This story is part of Gamepur’s Best of 2022 round-up.
Not every video game is a hit, and sometimes a title you’re anticipating just doesn’t live up to expectations. Whether it’s because of technical issues, icky design decisions, or just a generally lackluster presentation, games can miss when they take big swings. Here are the five most disappointing examples from 2022. At least it was a good year otherwise.
Related: The worst games of 2022
Platinum Games has a great track record, thanks to action-packed games like Bayonetta and Nier: Automata. Unfortunately, its attempt at a live-service version of an action title fell flat. The free demo peaked at just 30 players, and its concurrent player count even sunk below 10. You can’t have a live game without a community. Babylon fell, indeed.
The Callisto Protocol
If you saw The Callisto Protocol in passing, you might think it was a new Dead Space game. That’s fair, since Dead Space creator Glenn Schofield was also at the helm here. Unfortunately, the final product ended up being very underwhelming. Some players complained about its myriad technical issues, while others simply didn’t like its heavily melee-focused combat.
How can a racing game starring cutesy Final Fantasy characters be disappointing? Well, as it turns out, Chocobo GP is downright predatory in its design. It’s a fully-priced game, yet it’s also filled to the brim with microtransactions. Even worse, its in-game currency can expire, meaning the real money you spent could just disappear. Not cool, Square Enix.
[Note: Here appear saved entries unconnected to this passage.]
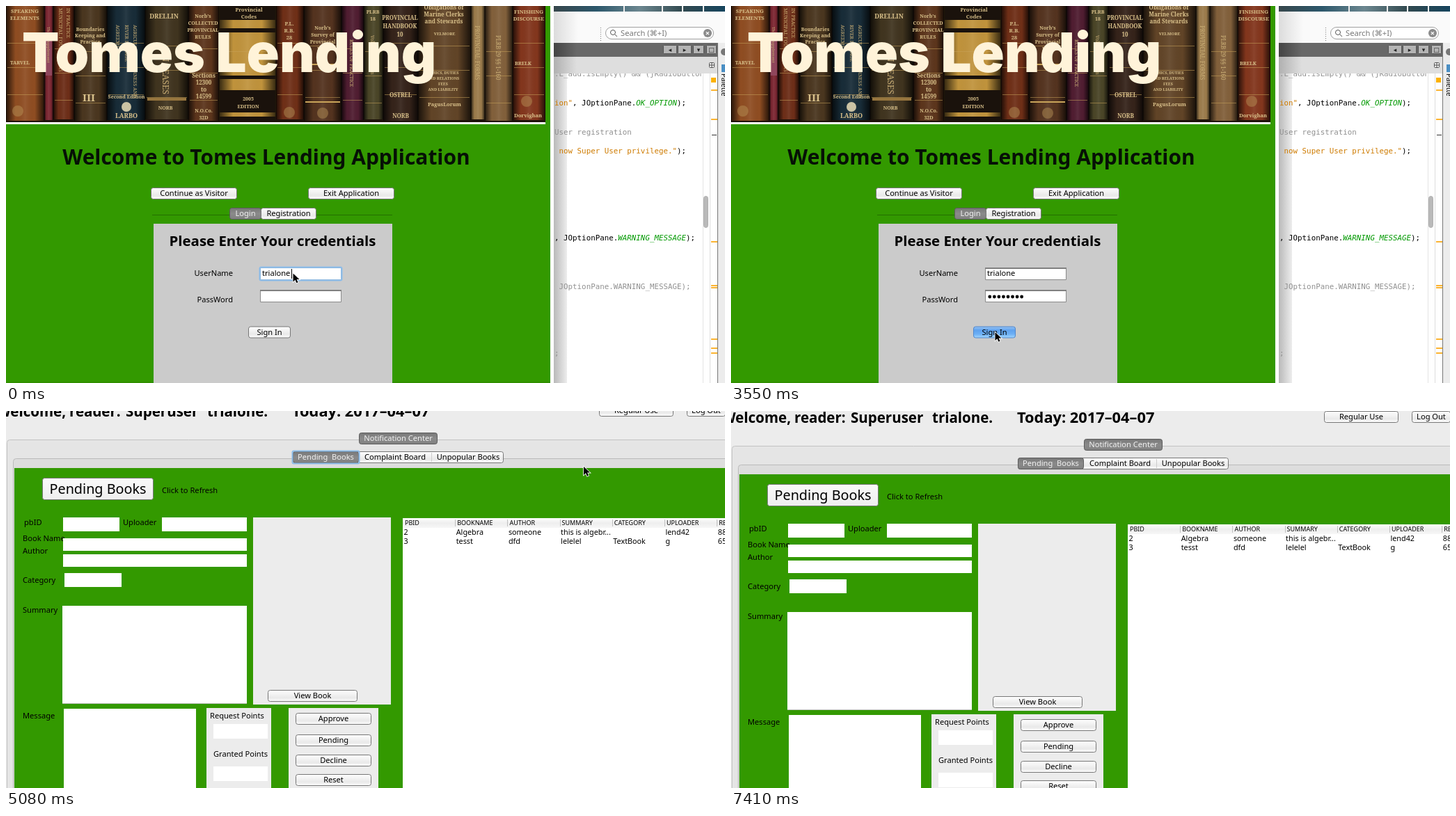
Recreate the animation shown at these times as an HTML page with a canvas. Size 1033x542 px, loop 8 s.

```html
<!DOCTYPE html>
<html lang="en">
<head>
<meta charset="utf-8">
<title>Lending application</title>
<style>
  html, body { margin: 0; width: 100%; height: 100%; overflow: hidden; background: #339900; }
  canvas { display: block; }
</style>
</head>
<body>
<canvas id="stage" width="1033" height="542"></canvas>
<script>
const ctx = document.getElementById('stage').getContext('2d');
const W = 1033, H = 542, LOOP = 8000;
const GREEN = '#339900', ORANGE = '#ce7b00', GOLD = '#c9a45a';
const SANS = '"Noto Sans", sans-serif', SERIF = '"Noto Serif", serif', MONO = '"DejaVu Sans Mono", monospace';
const UI = '11.1px ' + SANS;

const rect = (x, y, w, h, color) => { ctx.fillStyle = color; ctx.fillRect(x, y, w, h); };

function text(str, x, y, { font = UI, color = '#000', align = 'left' } = {}) {
  ctx.font = font;
  ctx.fillStyle = color;
  ctx.textAlign = align;
  ctx.fillText(str, x, y);
}

function gradient(x0, y0, x1, y1, ...colors) {
  const g = ctx.createLinearGradient(x0, y0, x1, y1);
  colors.forEach((c, i) => g.addColorStop(i / (colors.length - 1), c));
  return g;
}

function rounded(x, y, w, h, r, fill, stroke, line = 1) {
  ctx.beginPath();
  ctx.roundRect(x + .5, y + .5, w - 1, h - 1, r);
  ctx.fillStyle = fill;
  ctx.fill();
  ctx.strokeStyle = stroke;
  ctx.lineWidth = line;
  ctx.stroke();
}

function disc(x, y, r, color) {
  ctx.beginPath();
  ctx.arc(x, y, r, 0, 7);
  ctx.fillStyle = color;
  ctx.fill();
}

function button(label, x, y, w, h = 17, { colors = ['#fff', '#f4f4f4', '#e9e9e9', '#fff'], border = '#777', color, font } = {}) {
  rounded(x, y, w, h, 3, gradient(0, y, 0, y + h, ...colors), border);
  const size = parseFloat(font || UI);
  text(label, x + w / 2, y + h / 2 + size * .36, { align: 'center', color, font });
}

const darkTab = { colors: ['#777', '#8a8a8a', '#808080'], border: '#5c5c5c', color: '#f0f0f0' };

function focusRing(x, y, w, h) {
  rounded(x - 1, y - 1, w + 2, h + 2, 2, 'transparent', '#8dbdea', 2);
}

function field(x, y, w, h, focused) {
  if (focused) focusRing(x, y, w, h);
  rounded(x, y, w, h, 0, '#fff', focused ? '#8fb8df' : '#8a8a8a');
  if (!focused) rect(x, y, w, 2, '#808080');
}

// ---- Book shelf ----
const books = [
  [0, 55, '#8f4d22'], [55, 13, '#7d2833'], [68, 30, '#6d2e18'], [98, 47, '#4a361f'], [145, 55, '#182c38'],
  [200, 62, '#40341f'], [262, 44, '#5c351c'], [306, 82, '#c0933c'], [388, 40, '#6f2f17'], [428, 54, '#54331f'],
  [482, 32, '#501d31'], [514, 28, '#4a4527'], [542, 50, '#35231a'], [592, 76, '#614427'], [668, 20, '#9c7c4c'],
  [688, 40, '#82603b'], [728, 47, '#83361d']
];
// center x, first baseline, line height, font size, lines
const labels = [
  [27, 10, 10, 7.5, 'SPEAKING', 'ELEMENTS'], [20, 84, 9, 7, 'TARVEL'],
  [121, 36, 9, 7, 'Boundaries', 'Keeping and', 'Practice'], [119, 137, 10, 15, 'III'],
  [173, 133, 9, 7, 'Second Edition'], [173, 161, 9, 9, 'LARBO'],
  [227, 18, 10, 9, 'DRELLIN'], [229, 149, 9, 7, 'NORB'],
  [283, 17, 10, 7, "Norb's", 'COLLECTED', 'PROVINCIAL', 'RULES'],
  [284, 103, 10, 8, 'Sections', '12300', 'to', '14599'], [284, 153, 10, 7, 'N.O.Co.', '32D'],
  [349, 8, 10, 7.5, 'Provincial', 'Codes'], [348, 136, 11, 7, '2005', 'EDITION'],
  [407, 28, 10, 7.5, 'P.L.', 'R.B.', '28', '§§'],
  [455, 34, 10, 7, "Norb's", 'Survey of', 'Provincial', 'Rule'],
  [527, 11, 10, 7, 'PLRB', '18'],
  [566, 20, 12, 8, 'PROVINCIAL', 'HANDBOOK', '10'], [567, 131, 30, 8, 'OSTREL', 'NORB'],
  [629, 5, 10, 8, 'Obligations of', 'Marine Clerks', 'and Stewards'], [630, 42, 9, 6, 'VELMORE'],
  [628, 98, 8, 5.5, 'ETHICS, DUTIES', 'AND RELATIONS', 'FEES', 'AND LIABILITY'], [630, 144, 9, 7.5, 'PagusLorum'],
  [751, 11, 10, 7.5, 'FINISHING', 'DISCOURSE'], [743, 85, 9, 7, 'BRELK'], [750, 160, 9, 7.5, 'Dorvighan']
];
// x, top, font size, string
const uprights = [
  [76, 3, 7, 'MUNICIPAL FOUNDATIONS'], [87, 3, 7, 'IN PRACTICE'],
  [183, 27, 7, 'AGRICULTURAL FAIRNESS AND'], [171, 27, 7, 'RIVER PASSAGE'], [158, 27, 7, 'AGREEMENTS'],
  [225, 62, 12, 'ON LEASES'], [494, 48, 7, 'RULES OF PRACTICE'], [524, 42, 7, 'Volume Eighteen'],
  [59, 30, 6, 'Third Supplement'], [674, 28, 8, 'PROVINCIAL FORMS'], [704, 42, 8, 'PLRB 29 §§ 1-160']
];

function upright(str, x, y, font, color) {
  ctx.save();
  ctx.translate(x, y);
  ctx.rotate(Math.PI / 2);
  text(str, 0, 0, { font, color });
  ctx.restore();
}

function shelf() {
  ctx.save();
  ctx.beginPath();
  ctx.rect(0, 0, 775, 167);
  ctx.clip();
  rect(0, 0, 775, 167, '#1c110a');
  books.forEach(([x, w, color], i) => {
    const bottom = 165 - i % 3;
    rect(x + .5, 0, w - 1, bottom, color);
    rect(x, 0, w, bottom, gradient(x, 0, x + w, 0, '#000b', '#0000', '#fff1', '#0000', '#000b'));
    if (w > 25) for (const y of [53, 88, 127]) rect(x + 2, y + i % 4 * 4, w - 4, 1, GOLD + '88');
  });
  // Black bands on the gold volume
  for (const [y, h] of [[0, 20], [32, 6], [100, 5], [121, 32], [159, 6]]) rect(307, y, 80, h, '#1a120c');
  rect(203, 132, 56, 4, '#96753e');
  rect(430, 83, 50, 2, GOLD);
  rect(430, 137, 50, 2, GOLD);
  rect(57, 45, 9, 55, '#8f465c');
  for (const [x, y] of [[17, 151], [407, 153], [455, 154], [748, 137]]) disc(x, y, 8, '#b9945877');
  disc(173, 145, 7, '#cbc3a4');
  for (const [x, y, step, size, ...lines] of labels)
    lines.forEach((s, i) => text(s, x, y + i * step, { font: `bold ${size}px ${SERIF}`, color: '#d8c08a', align: 'center' }));
  for (const [x, y, size, s] of uprights) upright(s, x, y, `${size}px ${SERIF}`, '#c9ad74');
  ctx.restore();
  text('Tomes Lending', 23, 95, { font: '900 78px Inter, sans-serif', color: '#fff3d9' });
}

// ---- Editor behind the login window ----
function code(y, ...parts) {
  let x = 788;
  for (const [str, color, style = ''] of parts) {
    text(str, x, y, { font: `${style} 10.83px ${MONO}`, color });
    x += ctx.measureText(str).width;
  }
}

function editor() {
  rect(782, 0, W - 782, H, '#fff');
  rect(787, 0, W - 787, 8, gradient(787, 0, W, 0, '#37474c', '#2d586c', '#6c8790', '#324a50', '#17455e'));
  for (const x of [887, 942, 971, 1001]) rect(x, 0, 2, 8, '#eee');
  rect(787, 8, W - 787, 45, gradient(787, 0, 822, 0, '#dcdcdc', '#fafafa'));
  for (let y = 31; y < 50; y += 3) rect(854, y, 1, 1, '#777');
  rounded(861, 30, 156, 18, 9, '#fff', '#a0a0a0');
  ctx.beginPath();
  ctx.arc(872, 38, 3.5, 0, 7);
  ctx.moveTo(874.5, 40.5);
  ctx.lineTo(878, 44);
  ctx.strokeStyle = '#555';
  ctx.stroke();
  text('Search (⌘+I)', 883, 43, { font: '11.2px ' + SANS, color: '#777' });
  disc(1008, 39, 6, '#8b8b8b');
  text('×', 1008, 43, { color: '#fff', align: 'center', font: 'bold 11px ' + SANS });

  rect(787, 53, 236, 20, gradient(787, 0, 820, 0, '#444', '#686868'));
  for (const [x, w, mark] of [[944, 20, '◂'], [965, 20, '▸'], [987, 16, '▾'], [1006, 15, '□']]) {
    rounded(x, 56, w, 13, 1, '#b4b4b4', '#555');
    text(mark, x + w / 2, 66, { align: 'center', font: '9px "DejaVu Sans", sans-serif', color: '#222' });
  }
  rect(787, 73, 236, 24, gradient(787, 0, 820, 0, '#b0b0b0', '#dedede'));
  rounded(1010, 81, 8, 8, 1, '#eee', '#555');
  rect(1013.5, 81, 1, 8, '#555');
  rect(1010, 84.5, 8, 1, '#555');

  rect(787, 97, 19, 445, gradient(787, 0, 806, 0, '#b9b9b9', '#ededed'));
  const gray = '#909090', green = '#009900';
  ctx.save();
  ctx.beginPath();
  ctx.rect(787, 97, 214, 445);
  ctx.clip();
  code(101, [':E_add.isEmpty() && (jRadioButton', gray]);
  code(143, ['ion"', ORANGE], [', JOptionPane.', '#000'], ['OK_OPTION', green, 'italic'], [');', '#000']);
  code(185, ['User registration', gray]);
  code(212, [' now Super User privilege."', ORANGE], [');', '#000']);
  code(337, [', JOptionPane.', '#000'], ['WARNING_MESSAGE', green, 'italic'], [');', '#000']);
  code(407, [' JOptionPane.WARNING_MESSAGE);', gray]);
  code(503, [';', gray]);
  ctx.restore();

  rect(1001, 97, 1, 445, '#e4e4e4');
  rounded(1002, 273, 7, 46, 3, '#b9b9b9', '#b0b0b0');
  rect(1011, 97, 1, 445, '#ddd');
  rect(1013, 103, 7, 7, '#fcb100');
  for (const y of [120, 162, 338, 401, 404, 478, 491, 498]) rect(1013, y, 9, 2, '#fcb432');
  rect(1014, 185, 7, 1, '#333');
  rect(1022, 53, 1, 489, '#777');
  rect(1023, 53, 10, 489, '#ececec');
  disc(1032, 66, 5, '#777');
  rect(1028, 84, 5, 11, '#4b8fc4');
  upright('Palette', 1028, 97, '10px ' + SANS, '#000');
}

// ---- Login screen ----
// time, number of dots
const typed = [[0, 0], [1040, 2], [1190, 3], [1330, 4], [1780, 6], [2080, 7], [2220, 8]];
const keyAt = (keys, t) => keys.findLast(k => k[0] <= t);

function login(t) {
  rect(0, 0, 782, H, GREEN);
  rect(0, 540, 782, 2, '#309000');
  shelf();
  rect(0, 167, 775, 3, '#fff');
  editor();
  text('Welcome to Tomes Lending Application', 374, 228, { font: 'bold 29.9px ' + SANS, color: '#061006', align: 'center' });
  button('Continue as Visitor', 208, 261, 124);
  button('Exit Application', 434, 261, 124);
  rect(210, 300, 345, 1, '#247000');
  button('Login', 321, 290, 46, 17, darkTab);
  button('Registration', 366, 290, 80);
  rect(212, 313, 343, 229, '#cbcbcb');
  text('Please Enter Your credentials', 383, 345, { font: 'bold 20.4px ' + SANS, align: 'center' });
  text('UserName', 326, 388, { align: 'right' });
  text('PassWord', 326, 426, { align: 'right' });

  const onPassword = t >= 300 && t < 3550;
  field(365, 376, 117, 18, t < 300);
  text('trialone', 368, 388);
  if (t < 300) rect(410, 378, 1, 14, '#000');

  field(365, 408, 117, 18, onPassword);
  const dots = keyAt(typed, t)[1];
  for (let i = 0; i < dots; i++) disc(371.8 + i * 6.55, 418, 2.4, '#000');
  const blinkedOff = (t >= 740 && t < 1040) || (t >= 2670 && t < 3110);
  if (onPassword && !blinkedOff) rect(Math.round(368 + dots * 6.55), 410, 1, 14, '#000');

  button('Sign In', 348, 460.5, 61, 17, t >= 3550 ? { colors: ['#9cc6f5', '#5fa2ee', '#6db0f5', '#a9dcff'], border: '#5087cc' } : {});
}

// ---- Superuser screen ----
function admin(t) {
  const dy = t < 7260 ? 0 : t < 7410 ? 5 : 9;
  const heading = { font: 'bold 20.5px ' + SANS };
  rect(0, 0, W, H, '#ececec');
  ctx.save();
  ctx.translate(0, dy);
  text('Welcome,', 86, 8, { ...heading, align: 'right' });
  text('reader:', 91, 8, heading);
  text('Superuser', 172, 8, heading);
  text('trialone.', 289, 8, heading);
  text('Today: 2017–04–07', 411, 8, { font: 'bold 21.8px ' + SANS });
  button('Regular Use', 852, -9, 107);
  button('Log Out', 978, -9, 56);

  rounded(1, 41, 1100, 600, 4, '#e5e5e5', '#c2c2c2');
  rounded(10, 68, 1100, 600, 4, '#dddddd', '#bbbbbb');
  button('Notification Center', 507, 31, 113, 17, darkTab);
  button('', 412, 58, 303);
  rect(611, 60, 1, 13, '#ccc');
  button('Pending  Books', 412, 58, 95, 17, darkTab);
  if (t < 7260) focusRing(412, 58, 95, 17);
  text('Complaint Board', 559, 70, { align: 'center' });
  text('Unpopular Books', 664, 70, { align: 'center' });

  rect(12, 82, W, 500, GREEN);
  button('Pending Books', 52, 96, 160, 32, { font: '19.8px ' + SANS, colors: ['#fafafa', '#eee'] });
  text('Click to Refresh', 224, 118);
  const captions = [['pbID', 26, 164], ['Uploader', 168, 164], ['Book Name', 24, 187], ['Author', 24, 205],
    ['Category', 24, 247], ['Summary', 24, 290], ['Message', 24, 442]];
  for (const c of captions) text(...c);
  const panels = [[355, 153, 198, 269], [288, 427, 93, 130], [406, 427, 129, 130]];
  for (const p of panels) rect(...p, '#ececec');
  const inputs = [[82, 153, 81, 20], [224, 153, 122, 20], [82, 183, 264, 18], [82, 206, 264, 18], [84, 233, 82, 20],
    [81, 280, 265, 141], [83, 428, 190, 130], [298, 450, 78, 21], [298, 511, 78, 21]];
  for (const i of inputs) rect(...i, '#fff');
  rect(81, 420, 265, 1, '#c4c4c4');
  text('Request Points', 293, 442);
  text('Granted Points', 298, 497);
  button('View Book', 376, 401, 129);
  [['Approve', 434], ['Pending', 465], ['Decline', 494], ['Reset', 522]].forEach(([s, y]) => button(s, 416, y, 109));

  rect(570, 154, W, 400, '#fff');
  rect(570, 154, W, 14, gradient(0, 154, 0, 168, '#fff', '#eee', '#f7f7f7'));
  const table = [
    ['PBID', 'BOOKNAME', 'AUTHOR', 'SUMMARY', 'CATEGORY', 'UPLOADER', 'REQ'],
    ['2', 'Algebra', 'someone', 'this is algebr...', '', 'lend42', '88'],
    ['3', 'tesst', 'dfd', 'lelelel', 'TextBook', 'g', '65']
  ];
  table.forEach((cells, row) => cells.forEach((s, col) => {
    const x = 573 + col * 75.2;
    if (row) text(s, x - 1.5, 165 + row * 13, { font: '10.8px ' + SANS });
    else {
      text(s, x, 164, { font: '9px ' + SANS });
      if (col) rect(Math.round(x - 3), 156, 1, 10, '#c0c0c0');
    }
  }));
  ctx.restore();
}

// ---- Pointer: time, x, y ----
const moves = [
  [0, 412.5, 384.5], [2670, 411, 392], [2820, 404, 412], [2960, 393, 437], [3110, 384, 460], [3260, 379.5, 469],
  [4450, 372, 466], [4600, 362, 440], [4750, 450, 330], [4900, 640, 190], [5070, 830, 80], [5220, 930, 35], [5370, 946, 23],
  [5520, 949, 18], [5670, 930, 16], [5820, 890, 18], [5960, 860.5, 21.5],
  [6260, 850, 20], [6400, 820, 16], [6550, 790, 7], [6690, 778, -30]
];

function pointer(t) {
  const [, x, y] = keyAt(moves, t);
  ctx.save();
  ctx.translate(x, y);
  const arrow = new Path2D('M0 0V12L3 9.3 5 13.7 7 12.8 5.1 8.6H9Z');
  ctx.lineWidth = 1.6;
  ctx.strokeStyle = '#fff';
  ctx.stroke(arrow);
  ctx.fillStyle = '#000';
  ctx.fill(arrow);
  ctx.restore();
}

function draw() {
  const t = performance.now() % LOOP;
  if (t < 3850) login(t);
  else if (t < 4000) {
    rect(0, 0, W, H, GREEN);
    rect(0, 538, W, 4, '#309000');
  } else admin(t);
  pointer(t);
  requestAnimationFrame(draw);
}
draw();
</script>
</body>
</html>
```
Chocobo GP isn’t the only game bogged down by microtransactions. Diablo Immortal, the mobile spinoff of the popular dungeon-looter series, was pelted with dreaded accusations of being a pay-to-win game. Loot boxes and the like are already controversial, but Immortal allegedly gated progress with daily reward caps too — unless you paid money, of course. Also not cool, Blizzard.
There are a lot of great Lego video games out there, but Brawls isn’t one of them. The premise is simple: build all the Lego minifigures you want, then throw them into a beat ’em up. Unfortunately, the combat just isn’t good, leaving fans feeling like they built their characters for nothing. Lego Brawls started life as an Apple Arcade game, so its mobile-centric design didn’t sit well either.